At a special meeting Tuesday, Urban County Council members decided against raising employee premiums for 2011 just before open enrollment begins this month. But they did discuss ways to control costs in the future, which could include ending the city's zero-deductible policy used by 90 percent of the city's 3,000 employees.
Acting human resources director Leslie Jarvis said Humana, which administers the city's self-insurance fund, indicated Lexington was its only large customer that still uses a plan in which employees don't have to meet a deductible before insurance pays.
"We can address this and fix it and put the band-aid on it, but it doesn't stop the problem long term," said council member Jay McChord, who also urged the council to look at ways to reduce the preventable illnesses that make up 70 percent of most workforce illnesses.
Other possible changes could include higher premiums for smokers or the obese, and a requirement that employees use generic, mail-order prescription drugs.
Council member George Myers said it was clear smoking and obesity bring high health-care costs and the city's health-care plan needs better wellness programs to help prevent those problems.
"We need to move in that direction and move in that direction now," Myers said.
The shortfall is projected because estimated health-care costs were higher then expected. City officials said they had expected costs to go down after Lexington stopped providing insurance to several related agencies, including the Lexington-Fayette County Health Department.
Instead, the $26.8 million budgeted for health care is well below the estimated $34 million it will cost in 2011 based on first quarter projections.
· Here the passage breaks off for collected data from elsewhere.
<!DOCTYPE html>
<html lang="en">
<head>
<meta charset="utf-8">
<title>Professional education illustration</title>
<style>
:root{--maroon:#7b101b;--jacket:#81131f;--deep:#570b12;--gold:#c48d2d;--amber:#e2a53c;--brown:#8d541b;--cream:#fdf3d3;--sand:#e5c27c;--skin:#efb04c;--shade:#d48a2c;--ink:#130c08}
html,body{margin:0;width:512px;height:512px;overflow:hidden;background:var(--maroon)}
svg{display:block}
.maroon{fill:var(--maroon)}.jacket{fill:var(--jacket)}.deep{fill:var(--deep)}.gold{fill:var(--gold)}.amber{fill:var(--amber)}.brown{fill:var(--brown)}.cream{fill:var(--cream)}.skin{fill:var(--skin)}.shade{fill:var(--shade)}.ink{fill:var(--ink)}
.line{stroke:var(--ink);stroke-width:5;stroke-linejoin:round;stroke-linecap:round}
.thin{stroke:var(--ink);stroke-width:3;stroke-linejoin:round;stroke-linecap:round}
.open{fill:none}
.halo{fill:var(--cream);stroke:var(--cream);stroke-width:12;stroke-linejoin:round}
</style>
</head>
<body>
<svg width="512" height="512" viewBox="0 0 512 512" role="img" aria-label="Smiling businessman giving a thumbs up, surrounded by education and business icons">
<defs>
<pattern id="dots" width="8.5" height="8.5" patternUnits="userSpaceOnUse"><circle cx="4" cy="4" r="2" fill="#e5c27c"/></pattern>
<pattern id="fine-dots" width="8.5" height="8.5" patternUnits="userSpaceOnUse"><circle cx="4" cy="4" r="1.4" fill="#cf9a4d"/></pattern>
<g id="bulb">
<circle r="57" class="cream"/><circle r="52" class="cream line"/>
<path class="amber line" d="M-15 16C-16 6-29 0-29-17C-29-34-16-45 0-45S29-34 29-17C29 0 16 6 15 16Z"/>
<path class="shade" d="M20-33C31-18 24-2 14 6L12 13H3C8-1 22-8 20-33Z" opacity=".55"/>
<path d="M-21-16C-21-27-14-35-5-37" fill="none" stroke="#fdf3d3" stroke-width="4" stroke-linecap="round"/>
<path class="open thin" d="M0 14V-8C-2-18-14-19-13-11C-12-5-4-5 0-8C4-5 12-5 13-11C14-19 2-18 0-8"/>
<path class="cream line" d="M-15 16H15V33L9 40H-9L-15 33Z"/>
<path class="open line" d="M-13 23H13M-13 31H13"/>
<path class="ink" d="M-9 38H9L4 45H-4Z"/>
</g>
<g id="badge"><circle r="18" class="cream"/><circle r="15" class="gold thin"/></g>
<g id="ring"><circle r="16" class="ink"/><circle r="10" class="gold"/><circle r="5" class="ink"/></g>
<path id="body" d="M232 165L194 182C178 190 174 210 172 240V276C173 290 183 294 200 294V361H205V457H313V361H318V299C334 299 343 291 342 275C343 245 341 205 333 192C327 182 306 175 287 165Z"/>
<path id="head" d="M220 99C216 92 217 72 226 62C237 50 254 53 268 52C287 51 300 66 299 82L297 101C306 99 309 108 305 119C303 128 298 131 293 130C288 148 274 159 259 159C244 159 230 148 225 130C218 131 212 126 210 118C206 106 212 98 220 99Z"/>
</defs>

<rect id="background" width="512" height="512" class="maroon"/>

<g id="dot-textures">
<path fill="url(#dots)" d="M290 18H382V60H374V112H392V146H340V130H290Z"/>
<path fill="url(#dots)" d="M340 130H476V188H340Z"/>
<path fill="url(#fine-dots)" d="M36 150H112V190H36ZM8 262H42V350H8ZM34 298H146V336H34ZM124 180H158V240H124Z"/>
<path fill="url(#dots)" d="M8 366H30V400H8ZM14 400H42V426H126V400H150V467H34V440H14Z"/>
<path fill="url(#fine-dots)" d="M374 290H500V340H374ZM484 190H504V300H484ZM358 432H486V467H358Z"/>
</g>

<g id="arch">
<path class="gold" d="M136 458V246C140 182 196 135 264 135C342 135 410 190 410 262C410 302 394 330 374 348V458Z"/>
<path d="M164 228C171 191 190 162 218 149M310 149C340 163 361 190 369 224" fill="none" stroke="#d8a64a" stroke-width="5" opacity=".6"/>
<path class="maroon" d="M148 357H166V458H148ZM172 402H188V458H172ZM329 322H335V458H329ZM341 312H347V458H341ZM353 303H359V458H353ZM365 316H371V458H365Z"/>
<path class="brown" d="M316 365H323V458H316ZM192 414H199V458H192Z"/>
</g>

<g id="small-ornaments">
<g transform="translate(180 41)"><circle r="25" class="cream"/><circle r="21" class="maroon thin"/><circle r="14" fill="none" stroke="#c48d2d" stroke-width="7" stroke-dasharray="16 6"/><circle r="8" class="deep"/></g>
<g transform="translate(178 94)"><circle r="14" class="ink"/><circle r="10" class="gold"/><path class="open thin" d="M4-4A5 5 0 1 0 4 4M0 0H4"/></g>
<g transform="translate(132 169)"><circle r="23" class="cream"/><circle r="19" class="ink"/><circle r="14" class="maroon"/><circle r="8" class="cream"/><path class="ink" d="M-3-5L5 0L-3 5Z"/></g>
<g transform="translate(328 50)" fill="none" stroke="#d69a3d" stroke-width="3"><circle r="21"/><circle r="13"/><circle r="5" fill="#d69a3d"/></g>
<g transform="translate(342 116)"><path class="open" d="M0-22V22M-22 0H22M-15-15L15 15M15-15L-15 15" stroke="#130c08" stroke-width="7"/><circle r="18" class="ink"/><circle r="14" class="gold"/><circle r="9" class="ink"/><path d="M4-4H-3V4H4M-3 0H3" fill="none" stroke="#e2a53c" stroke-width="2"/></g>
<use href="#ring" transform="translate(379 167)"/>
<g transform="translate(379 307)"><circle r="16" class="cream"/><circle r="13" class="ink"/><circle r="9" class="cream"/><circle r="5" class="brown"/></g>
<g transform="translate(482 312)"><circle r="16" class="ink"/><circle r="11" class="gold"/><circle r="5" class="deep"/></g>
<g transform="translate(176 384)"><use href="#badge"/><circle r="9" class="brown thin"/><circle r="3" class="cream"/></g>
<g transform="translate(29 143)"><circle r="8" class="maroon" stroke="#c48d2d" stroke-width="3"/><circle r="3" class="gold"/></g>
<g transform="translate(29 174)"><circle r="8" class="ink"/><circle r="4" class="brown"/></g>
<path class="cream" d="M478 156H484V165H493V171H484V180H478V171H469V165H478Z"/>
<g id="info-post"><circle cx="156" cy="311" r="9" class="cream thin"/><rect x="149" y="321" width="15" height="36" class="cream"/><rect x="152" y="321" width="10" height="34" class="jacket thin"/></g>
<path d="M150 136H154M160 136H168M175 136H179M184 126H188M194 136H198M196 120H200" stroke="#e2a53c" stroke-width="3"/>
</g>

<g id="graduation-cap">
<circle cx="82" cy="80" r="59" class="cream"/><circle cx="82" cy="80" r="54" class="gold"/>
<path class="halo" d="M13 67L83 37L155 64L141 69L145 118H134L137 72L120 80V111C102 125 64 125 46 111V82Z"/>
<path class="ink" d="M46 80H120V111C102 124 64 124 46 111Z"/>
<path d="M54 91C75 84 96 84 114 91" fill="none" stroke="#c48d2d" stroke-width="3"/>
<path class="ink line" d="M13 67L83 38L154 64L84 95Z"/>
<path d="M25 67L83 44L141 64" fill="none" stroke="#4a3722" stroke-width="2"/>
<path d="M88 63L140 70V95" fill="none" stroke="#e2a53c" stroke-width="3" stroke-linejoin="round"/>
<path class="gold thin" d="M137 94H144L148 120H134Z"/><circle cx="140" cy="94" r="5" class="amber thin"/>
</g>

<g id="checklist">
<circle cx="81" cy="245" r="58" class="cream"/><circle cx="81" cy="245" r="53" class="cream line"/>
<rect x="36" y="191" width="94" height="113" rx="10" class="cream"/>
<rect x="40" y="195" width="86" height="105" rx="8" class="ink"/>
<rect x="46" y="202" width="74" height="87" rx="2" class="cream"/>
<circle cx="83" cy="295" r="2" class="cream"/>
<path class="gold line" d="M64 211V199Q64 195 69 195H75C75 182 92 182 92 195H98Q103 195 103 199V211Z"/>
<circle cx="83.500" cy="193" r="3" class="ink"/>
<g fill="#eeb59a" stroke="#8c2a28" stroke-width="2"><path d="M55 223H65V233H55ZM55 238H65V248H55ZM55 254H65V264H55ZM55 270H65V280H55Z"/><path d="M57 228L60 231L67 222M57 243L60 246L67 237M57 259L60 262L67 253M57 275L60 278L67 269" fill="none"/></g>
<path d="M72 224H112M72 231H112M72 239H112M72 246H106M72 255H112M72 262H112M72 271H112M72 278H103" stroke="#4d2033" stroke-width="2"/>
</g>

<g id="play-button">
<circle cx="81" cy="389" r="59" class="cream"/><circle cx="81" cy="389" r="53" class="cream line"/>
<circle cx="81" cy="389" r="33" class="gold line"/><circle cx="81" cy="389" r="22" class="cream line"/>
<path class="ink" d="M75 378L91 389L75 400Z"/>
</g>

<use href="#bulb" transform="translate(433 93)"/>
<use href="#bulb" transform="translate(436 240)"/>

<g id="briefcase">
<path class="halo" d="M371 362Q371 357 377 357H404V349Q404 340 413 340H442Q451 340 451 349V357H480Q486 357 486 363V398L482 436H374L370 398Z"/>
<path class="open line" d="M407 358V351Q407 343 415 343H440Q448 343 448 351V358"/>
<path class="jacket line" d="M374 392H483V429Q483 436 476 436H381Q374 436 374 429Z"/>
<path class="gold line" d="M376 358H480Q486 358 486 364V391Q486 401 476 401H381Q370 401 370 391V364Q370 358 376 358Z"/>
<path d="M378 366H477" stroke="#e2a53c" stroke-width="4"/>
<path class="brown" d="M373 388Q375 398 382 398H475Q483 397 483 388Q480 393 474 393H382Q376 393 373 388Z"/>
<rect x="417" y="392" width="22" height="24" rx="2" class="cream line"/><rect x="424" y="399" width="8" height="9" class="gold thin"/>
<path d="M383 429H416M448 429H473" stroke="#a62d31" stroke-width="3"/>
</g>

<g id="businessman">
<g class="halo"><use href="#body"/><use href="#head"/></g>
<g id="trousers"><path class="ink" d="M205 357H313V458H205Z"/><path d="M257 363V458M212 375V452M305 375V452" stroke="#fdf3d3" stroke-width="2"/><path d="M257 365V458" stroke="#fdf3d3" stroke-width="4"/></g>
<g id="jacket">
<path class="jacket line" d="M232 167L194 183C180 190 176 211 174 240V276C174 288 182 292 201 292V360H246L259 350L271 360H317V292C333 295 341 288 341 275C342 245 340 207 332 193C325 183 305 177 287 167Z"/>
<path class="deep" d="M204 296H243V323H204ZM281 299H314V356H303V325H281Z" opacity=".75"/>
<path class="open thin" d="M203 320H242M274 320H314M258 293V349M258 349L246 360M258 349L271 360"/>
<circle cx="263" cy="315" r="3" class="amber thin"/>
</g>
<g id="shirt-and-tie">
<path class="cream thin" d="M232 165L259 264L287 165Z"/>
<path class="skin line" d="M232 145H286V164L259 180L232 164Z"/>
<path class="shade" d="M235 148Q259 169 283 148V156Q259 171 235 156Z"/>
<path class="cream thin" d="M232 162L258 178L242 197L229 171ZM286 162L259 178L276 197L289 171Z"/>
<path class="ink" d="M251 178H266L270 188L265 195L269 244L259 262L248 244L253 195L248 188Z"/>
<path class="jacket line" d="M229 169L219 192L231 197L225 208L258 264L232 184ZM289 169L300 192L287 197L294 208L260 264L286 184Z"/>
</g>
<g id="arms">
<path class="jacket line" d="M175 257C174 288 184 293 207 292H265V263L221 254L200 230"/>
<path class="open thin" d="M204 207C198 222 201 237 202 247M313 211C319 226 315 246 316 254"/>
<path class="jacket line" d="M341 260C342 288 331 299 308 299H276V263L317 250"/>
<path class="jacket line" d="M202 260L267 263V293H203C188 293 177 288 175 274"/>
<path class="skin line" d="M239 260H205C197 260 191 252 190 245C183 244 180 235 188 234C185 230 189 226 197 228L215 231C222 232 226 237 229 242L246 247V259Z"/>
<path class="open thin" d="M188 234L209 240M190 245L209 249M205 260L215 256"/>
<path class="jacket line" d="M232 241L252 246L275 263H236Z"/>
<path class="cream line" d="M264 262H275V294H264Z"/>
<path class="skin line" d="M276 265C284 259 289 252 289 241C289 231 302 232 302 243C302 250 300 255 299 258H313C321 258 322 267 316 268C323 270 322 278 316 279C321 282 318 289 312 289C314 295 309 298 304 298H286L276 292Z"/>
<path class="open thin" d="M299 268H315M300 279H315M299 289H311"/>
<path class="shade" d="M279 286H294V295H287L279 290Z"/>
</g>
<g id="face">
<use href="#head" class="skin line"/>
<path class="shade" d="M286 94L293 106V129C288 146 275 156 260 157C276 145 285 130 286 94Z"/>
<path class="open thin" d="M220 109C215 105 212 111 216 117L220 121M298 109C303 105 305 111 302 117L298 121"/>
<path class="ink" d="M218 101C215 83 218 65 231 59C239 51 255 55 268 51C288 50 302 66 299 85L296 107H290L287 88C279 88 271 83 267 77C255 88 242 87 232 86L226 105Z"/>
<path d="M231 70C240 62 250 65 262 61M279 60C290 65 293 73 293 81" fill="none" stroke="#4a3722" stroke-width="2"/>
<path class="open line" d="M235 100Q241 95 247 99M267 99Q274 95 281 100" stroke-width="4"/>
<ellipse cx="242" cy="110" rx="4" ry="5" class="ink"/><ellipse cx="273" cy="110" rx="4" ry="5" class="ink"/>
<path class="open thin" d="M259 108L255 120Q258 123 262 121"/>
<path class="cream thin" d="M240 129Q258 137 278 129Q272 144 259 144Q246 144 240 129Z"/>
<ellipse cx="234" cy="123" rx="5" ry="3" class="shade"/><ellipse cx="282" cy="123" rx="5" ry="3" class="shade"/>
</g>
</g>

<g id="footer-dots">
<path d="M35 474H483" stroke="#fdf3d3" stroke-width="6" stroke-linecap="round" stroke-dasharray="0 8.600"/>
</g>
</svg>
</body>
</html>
City officials said several serious illnesses among employees in recent months had inflated costs.
Council members did not discuss ways to possibly fill the $7.2 million shortfall, but they did vote to invite state personnel officials to attend a future council meeting to discuss health care.